Keeping Nuclear and Chemical Weapons Inspections in Perspective
The joint United Nations and Organization for the Prohibition on Chemical Weapons (OPCW) mission successfully met its November 1 deadline for dismantling Syria’s declared chemical weapon production facilities.
October 2015 | by David Delaney
The work is far from over, however. As the process enters the next round — the removal or destruction of Syria’s chemical weapons stocks — effective inspections will be needed to assure the international community that Syria has met its commitments. Inspections will likewise play a critical role in assuring the international community that Iran meets its commitments in the interim deal struck on November 24 and in any long-term settlement regarding its nuclear program.
Given the importance of inspections for international confidence that commitments are being met, we should be careful how we perceive their effectiveness. In some cases, the inspected state may not cooperate in a meaningful way. But that may not always mean an inspections failure. In other cases, when a state appears to cooperate and treats inspectors well, the inspection process can be misleading in assessing whether the inspections are effective. A state’s apparent cooperation during inspections does not always translate into successful inspections.
This article addresses three situations that have occurred with prior inspections experience. In North Korea, the DPRK regime’s perceived opposition to inspections was an accurate indicator of serious noncompliance. In Iraq, the poor treatment of inspectors and the Saddam regime’s combative attitude led observers to question the effectiveness of inspections, but later evidence revealed that nuclear materials had in fact been eliminated. Finally, in Libya and South Africa, the international community saw signs of good cooperation, but inspectors still missed some weapons of mass destruction (WMD) materials or facilities.
As inspections continue in Syria, and proceed in Iran, the international community should take care not to rely too heavily on perceptions of cooperation in judging the effectiveness of the inspections.
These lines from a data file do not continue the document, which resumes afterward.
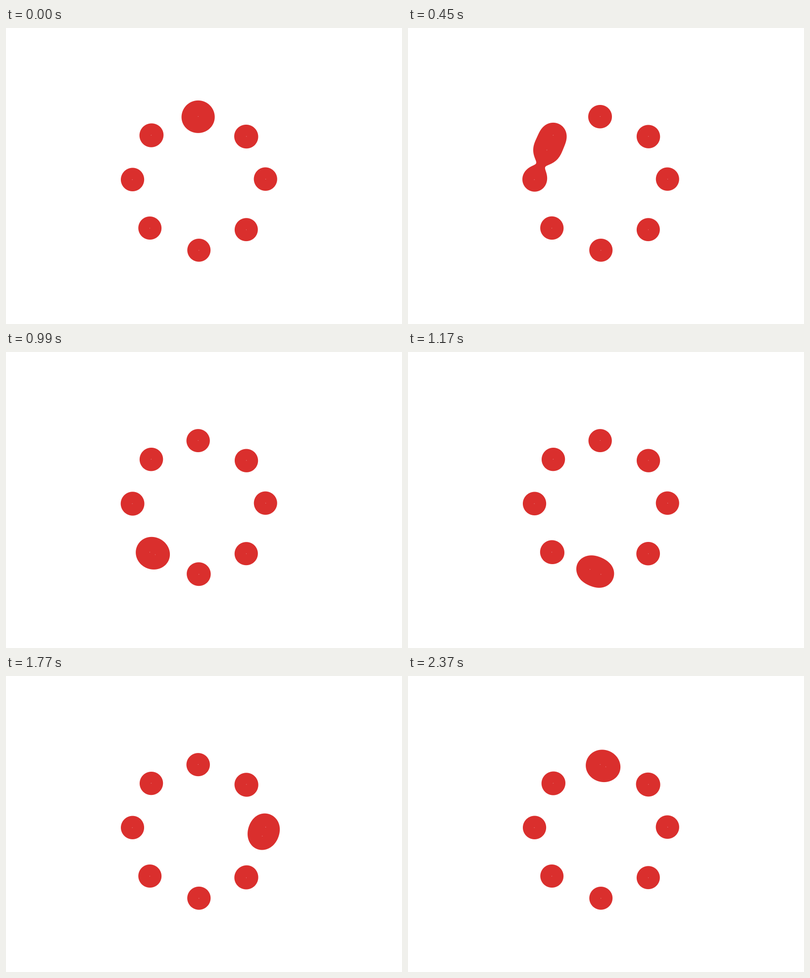
Write an HTML page with a canvas that moves like this. It is 800 by 600 pixels and loops after 2.4 s.

```html
<!DOCTYPE html>
<html lang="en">
<head>
<meta charset="utf-8">
<title>Metaball loader</title>
<style>
  html, body { margin: 0; width: 800px; height: 600px; overflow: hidden; background: #fff; }
  canvas { display: block; }
</style>
</head>
<body>
<canvas id="stage" width="800" height="600"></canvas>
<script>
  const LOOP = 2400, STEP = 30, R2 = 21.7 ** 2;
  const COLOR = [218, 47, 45];
  const BOX = { x: 210, y: 135, w: 360, h: 360 };

  // Ring of still balls, in the order the moving ball visits them
  const ring = [
    [388.2, 179.3], [293.3, 217.3], [255.2, 307.3], [290.5, 405.8],
    [389.7, 450.7], [485.6, 408.9], [524.6, 306.4], [485.8, 219.8]
  ];
  // Step at which the moving ball arrives at each ball
  const keys = [0, 11, 20, 29, 38, 47, 55.5, 64.5, 73];

  const ctx = document.getElementById('stage').getContext('2d');
  const img = ctx.createImageData(BOX.w, BOX.h);
  const px = img.data;
  const count = BOX.w * BOX.h;
  for (let i = 0; i < count; i++) px.set(COLOR, i * 4);

  // Adds a ball's inverse-square field and its gradient
  function addBall(f, [bx, by]) {
    let i = 0;
    for (let y = 0; y < BOX.h; y++) {
      const dy = BOX.y + y + 0.5 - by;
      for (let x = 0; x < BOX.w; x++, i++) {
        const dx = BOX.x + x + 0.5 - bx;
        const d2 = dx * dx + dy * dy + 1e-3;
        const v = R2 / d2, g = 2 * v / d2;
        f.v[i] += v;
        f.gx[i] += g * dx;
        f.gy[i] += g * dy;
      }
    }
  }

  const makeField = () => ({
    v: new Float32Array(count), gx: new Float32Array(count), gy: new Float32Array(count)
  });
  const still = makeField(), total = makeField();
  ring.forEach(b => addBall(still, b));

  function moverAt(n) {
    let k = 0;
    while (k < 7 && n >= keys[k + 1]) k++;
    const u = (n - keys[k]) / (keys[k + 1] - keys[k]);
    const a = ring[k], b = ring[(k + 1) % 8];
    return [a[0] + (b[0] - a[0]) * u, a[1] + (b[1] - a[1]) * u];
  }

  function draw(n) {
    for (const c in total) total[c].set(still[c]);
    addBall(total, moverAt(n));
    const { v, gx, gy } = total;
    for (let i = 0; i < count; i++) {
      const slope = Math.hypot(gx[i], gy[i]) + 1e-6;
      px[i * 4 + 3] = 255 * Math.min(1, Math.max(0, (v[i] - 1) / slope + 0.5));
    }
    ctx.putImageData(img, BOX.x, BOX.y);
  }

  const start = performance.now();
  let shown = -1;

  function tick() {
    const i = Math.floor((performance.now() - start) % LOOP / STEP);
    // Every tenth tick holds the pose
    const n = i - Math.max(0, Math.floor((i - 2) / 10));
    if (n !== shown) draw(shown = n);
    requestAnimationFrame(tick);
  }
  tick();
</script>
</body>
</html>
```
Observed difficulties with inspections and actual violations can go together. North Korea exhibited uncooperative behavior during inspections of its nuclear-related facilities, which led to low degrees of confidence on the part of the international community. After signing a safeguards agreement with the International Atomic Energy Agency (IAEA) in 1992, North Korea provided the IAEA with an initial declaration of its nuclear materials, including a small amount of plutonium that North Korea claimed was reprocessed from damaged fuel rods. This declaration was followed by a series of inspections in 1992 and 1993.
From these inspections, the IAEA gathered that North Korea possessed more reprocessed plutonium than it declared. Additionally, it became apparent that North Korea hid certain facilities, including a nuclear waste facility and high-explosive test sites, from weapons inspectors. Responding to these actions, the IAEA board proposed that North Korea’s violations be referred to the U.N. Security Council, and later called for cuts in IAEA assistance to North Korea’s medical and agricultural nuclear technology programs. North Korea subsequently limited inspections and threatened to withdraw from the Non-Proliferation Treaty (NPT).
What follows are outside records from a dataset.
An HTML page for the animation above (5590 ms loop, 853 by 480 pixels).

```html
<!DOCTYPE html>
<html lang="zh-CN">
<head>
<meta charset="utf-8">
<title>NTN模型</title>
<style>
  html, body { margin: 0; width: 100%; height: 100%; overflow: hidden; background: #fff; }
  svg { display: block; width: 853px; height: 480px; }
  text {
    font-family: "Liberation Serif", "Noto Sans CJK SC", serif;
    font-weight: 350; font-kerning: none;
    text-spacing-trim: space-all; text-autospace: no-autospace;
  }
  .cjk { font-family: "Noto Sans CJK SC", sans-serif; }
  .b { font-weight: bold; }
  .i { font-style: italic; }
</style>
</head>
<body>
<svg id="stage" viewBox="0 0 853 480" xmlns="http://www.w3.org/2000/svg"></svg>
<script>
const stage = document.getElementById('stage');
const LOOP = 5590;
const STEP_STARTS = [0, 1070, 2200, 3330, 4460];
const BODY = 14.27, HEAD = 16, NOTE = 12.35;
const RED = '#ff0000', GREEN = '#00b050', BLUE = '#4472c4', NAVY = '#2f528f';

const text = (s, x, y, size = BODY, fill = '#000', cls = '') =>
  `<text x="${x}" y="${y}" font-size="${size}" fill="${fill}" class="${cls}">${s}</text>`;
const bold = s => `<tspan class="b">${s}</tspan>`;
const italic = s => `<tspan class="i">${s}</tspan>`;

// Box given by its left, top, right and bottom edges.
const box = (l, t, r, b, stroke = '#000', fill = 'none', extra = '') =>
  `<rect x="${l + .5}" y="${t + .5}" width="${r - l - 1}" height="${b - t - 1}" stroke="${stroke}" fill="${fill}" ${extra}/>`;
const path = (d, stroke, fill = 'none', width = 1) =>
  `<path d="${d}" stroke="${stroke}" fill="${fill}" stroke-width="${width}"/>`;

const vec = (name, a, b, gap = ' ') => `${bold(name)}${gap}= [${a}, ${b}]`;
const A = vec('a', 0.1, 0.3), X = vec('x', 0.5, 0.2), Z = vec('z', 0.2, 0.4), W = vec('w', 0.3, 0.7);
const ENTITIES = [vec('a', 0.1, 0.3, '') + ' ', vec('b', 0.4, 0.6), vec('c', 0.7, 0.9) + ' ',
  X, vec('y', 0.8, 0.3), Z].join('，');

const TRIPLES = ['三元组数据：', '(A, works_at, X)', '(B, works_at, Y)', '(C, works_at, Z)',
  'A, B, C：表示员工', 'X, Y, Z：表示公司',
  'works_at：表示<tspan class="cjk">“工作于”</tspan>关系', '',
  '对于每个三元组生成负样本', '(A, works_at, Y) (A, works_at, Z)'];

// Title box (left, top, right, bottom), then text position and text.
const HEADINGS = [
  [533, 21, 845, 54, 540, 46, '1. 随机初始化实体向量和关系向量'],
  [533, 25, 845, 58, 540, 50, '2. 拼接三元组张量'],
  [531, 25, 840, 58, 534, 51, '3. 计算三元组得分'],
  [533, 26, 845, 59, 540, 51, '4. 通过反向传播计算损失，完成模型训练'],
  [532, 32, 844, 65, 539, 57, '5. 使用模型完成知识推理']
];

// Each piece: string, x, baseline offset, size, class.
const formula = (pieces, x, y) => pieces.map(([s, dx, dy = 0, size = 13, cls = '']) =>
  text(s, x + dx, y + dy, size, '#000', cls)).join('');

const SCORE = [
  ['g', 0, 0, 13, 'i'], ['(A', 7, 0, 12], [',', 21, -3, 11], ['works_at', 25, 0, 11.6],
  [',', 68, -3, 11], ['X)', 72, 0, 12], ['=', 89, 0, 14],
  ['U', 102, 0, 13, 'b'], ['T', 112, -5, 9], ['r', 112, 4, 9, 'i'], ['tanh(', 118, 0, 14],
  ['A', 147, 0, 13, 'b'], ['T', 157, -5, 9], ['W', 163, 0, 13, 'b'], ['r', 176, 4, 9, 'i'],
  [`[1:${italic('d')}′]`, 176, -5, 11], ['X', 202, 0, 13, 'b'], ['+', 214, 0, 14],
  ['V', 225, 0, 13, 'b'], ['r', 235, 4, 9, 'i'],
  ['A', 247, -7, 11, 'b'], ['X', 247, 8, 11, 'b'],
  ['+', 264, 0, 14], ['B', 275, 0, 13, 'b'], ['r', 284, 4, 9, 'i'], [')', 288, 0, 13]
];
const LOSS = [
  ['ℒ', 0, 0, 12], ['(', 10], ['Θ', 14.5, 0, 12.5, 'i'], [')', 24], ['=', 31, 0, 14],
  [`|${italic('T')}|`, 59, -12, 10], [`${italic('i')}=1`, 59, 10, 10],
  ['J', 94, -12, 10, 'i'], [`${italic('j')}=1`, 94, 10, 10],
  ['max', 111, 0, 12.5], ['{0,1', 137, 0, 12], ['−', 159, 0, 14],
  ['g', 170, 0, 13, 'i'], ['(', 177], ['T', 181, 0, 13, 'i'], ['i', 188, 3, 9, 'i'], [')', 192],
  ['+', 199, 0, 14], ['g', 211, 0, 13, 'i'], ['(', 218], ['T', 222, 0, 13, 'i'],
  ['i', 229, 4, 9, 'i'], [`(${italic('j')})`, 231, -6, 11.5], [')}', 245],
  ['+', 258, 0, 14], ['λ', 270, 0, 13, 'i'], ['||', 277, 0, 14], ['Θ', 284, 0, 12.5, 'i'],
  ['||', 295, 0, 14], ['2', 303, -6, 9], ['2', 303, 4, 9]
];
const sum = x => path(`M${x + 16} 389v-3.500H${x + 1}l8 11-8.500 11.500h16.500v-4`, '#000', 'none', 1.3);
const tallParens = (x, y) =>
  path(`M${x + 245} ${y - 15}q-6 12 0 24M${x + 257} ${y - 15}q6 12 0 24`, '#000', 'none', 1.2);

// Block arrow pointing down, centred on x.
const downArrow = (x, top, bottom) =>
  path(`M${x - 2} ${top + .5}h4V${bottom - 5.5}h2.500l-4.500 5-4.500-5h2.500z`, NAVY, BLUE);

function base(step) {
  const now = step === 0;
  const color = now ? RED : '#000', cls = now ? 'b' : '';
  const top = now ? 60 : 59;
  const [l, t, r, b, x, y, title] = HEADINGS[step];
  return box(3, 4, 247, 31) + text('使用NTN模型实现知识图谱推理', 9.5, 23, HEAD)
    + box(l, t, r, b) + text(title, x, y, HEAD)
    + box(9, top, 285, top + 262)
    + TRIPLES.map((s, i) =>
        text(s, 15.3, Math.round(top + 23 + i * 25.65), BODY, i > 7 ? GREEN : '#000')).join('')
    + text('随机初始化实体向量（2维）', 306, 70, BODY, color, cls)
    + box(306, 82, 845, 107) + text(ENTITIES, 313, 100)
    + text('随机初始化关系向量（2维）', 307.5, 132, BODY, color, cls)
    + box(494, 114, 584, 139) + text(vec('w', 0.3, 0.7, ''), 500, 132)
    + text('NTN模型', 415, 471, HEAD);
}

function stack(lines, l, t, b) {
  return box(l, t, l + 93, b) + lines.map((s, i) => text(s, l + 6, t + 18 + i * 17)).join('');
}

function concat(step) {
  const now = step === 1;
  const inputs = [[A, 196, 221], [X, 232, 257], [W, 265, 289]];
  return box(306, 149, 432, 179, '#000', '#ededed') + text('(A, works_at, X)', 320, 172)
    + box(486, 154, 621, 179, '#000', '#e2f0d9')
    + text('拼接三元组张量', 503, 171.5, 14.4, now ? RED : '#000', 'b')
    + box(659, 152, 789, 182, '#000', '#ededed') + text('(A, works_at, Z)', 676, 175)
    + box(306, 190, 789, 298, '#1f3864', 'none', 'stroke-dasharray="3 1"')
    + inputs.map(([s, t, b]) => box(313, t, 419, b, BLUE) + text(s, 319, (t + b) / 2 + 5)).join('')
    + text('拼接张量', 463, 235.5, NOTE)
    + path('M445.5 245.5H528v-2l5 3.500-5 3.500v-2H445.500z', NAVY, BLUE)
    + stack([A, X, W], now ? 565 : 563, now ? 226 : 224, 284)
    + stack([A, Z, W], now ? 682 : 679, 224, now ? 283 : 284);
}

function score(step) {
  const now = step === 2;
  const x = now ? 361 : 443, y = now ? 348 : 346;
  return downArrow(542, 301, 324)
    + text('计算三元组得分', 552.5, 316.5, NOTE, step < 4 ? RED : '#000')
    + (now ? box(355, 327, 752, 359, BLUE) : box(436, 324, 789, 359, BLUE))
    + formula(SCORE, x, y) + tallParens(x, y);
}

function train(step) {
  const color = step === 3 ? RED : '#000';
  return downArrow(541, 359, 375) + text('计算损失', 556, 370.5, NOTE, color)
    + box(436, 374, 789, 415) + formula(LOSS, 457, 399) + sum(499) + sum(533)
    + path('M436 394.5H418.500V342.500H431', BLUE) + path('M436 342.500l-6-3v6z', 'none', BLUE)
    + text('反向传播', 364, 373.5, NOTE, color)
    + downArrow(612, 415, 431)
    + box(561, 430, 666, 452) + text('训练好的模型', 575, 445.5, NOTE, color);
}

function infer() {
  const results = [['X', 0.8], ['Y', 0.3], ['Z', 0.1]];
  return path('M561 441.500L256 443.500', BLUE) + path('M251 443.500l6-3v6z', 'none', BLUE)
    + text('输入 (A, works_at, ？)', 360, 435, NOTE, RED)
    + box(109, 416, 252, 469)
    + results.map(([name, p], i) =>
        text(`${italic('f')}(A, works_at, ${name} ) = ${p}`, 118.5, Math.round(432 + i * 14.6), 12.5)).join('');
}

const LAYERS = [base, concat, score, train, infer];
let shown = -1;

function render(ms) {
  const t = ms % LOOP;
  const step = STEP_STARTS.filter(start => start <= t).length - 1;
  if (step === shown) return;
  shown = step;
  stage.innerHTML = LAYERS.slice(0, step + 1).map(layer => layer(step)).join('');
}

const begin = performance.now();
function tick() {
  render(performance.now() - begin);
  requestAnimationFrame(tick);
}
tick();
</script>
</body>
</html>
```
Iraq presents a case where the international community perceived inspections to be highly troubled and the government as uncooperative. These hurdles, however, ultimately did not mean that inspections failed to identify and dismantle Iraq’s capabilities. In the wake of the 1991 Gulf War, the IAEA and the United Nations Special Commission (UNSCOM) entered Iraq to verify the dismantlement of Iraq’s weapons of mass destruction programs.
Iraq did not cooperate at many stages during seven years of inspections. Iraq failed to fully declare numbers or locations of biological, chemical and nuclear weapons material, and was often flagrantly uncooperative with inspections. Inspections ended in 1998 with the beginning of Operation Desert Fox, a U.S. military operation aimed at destroying the remaining WMD stocks, a clear signal that Washington had serious doubts about the effectiveness of the weapons inspections process.
Others also questioned the effectiveness of the inspections. As noted by former IAEA director Hans Blix during Congressional testimony in 1992, “In Iraq… we have had the most extensive rights to move around anywhere…and even after a year of this effort, we cannot say a hundred percent sure that there is nothing hidden yet.”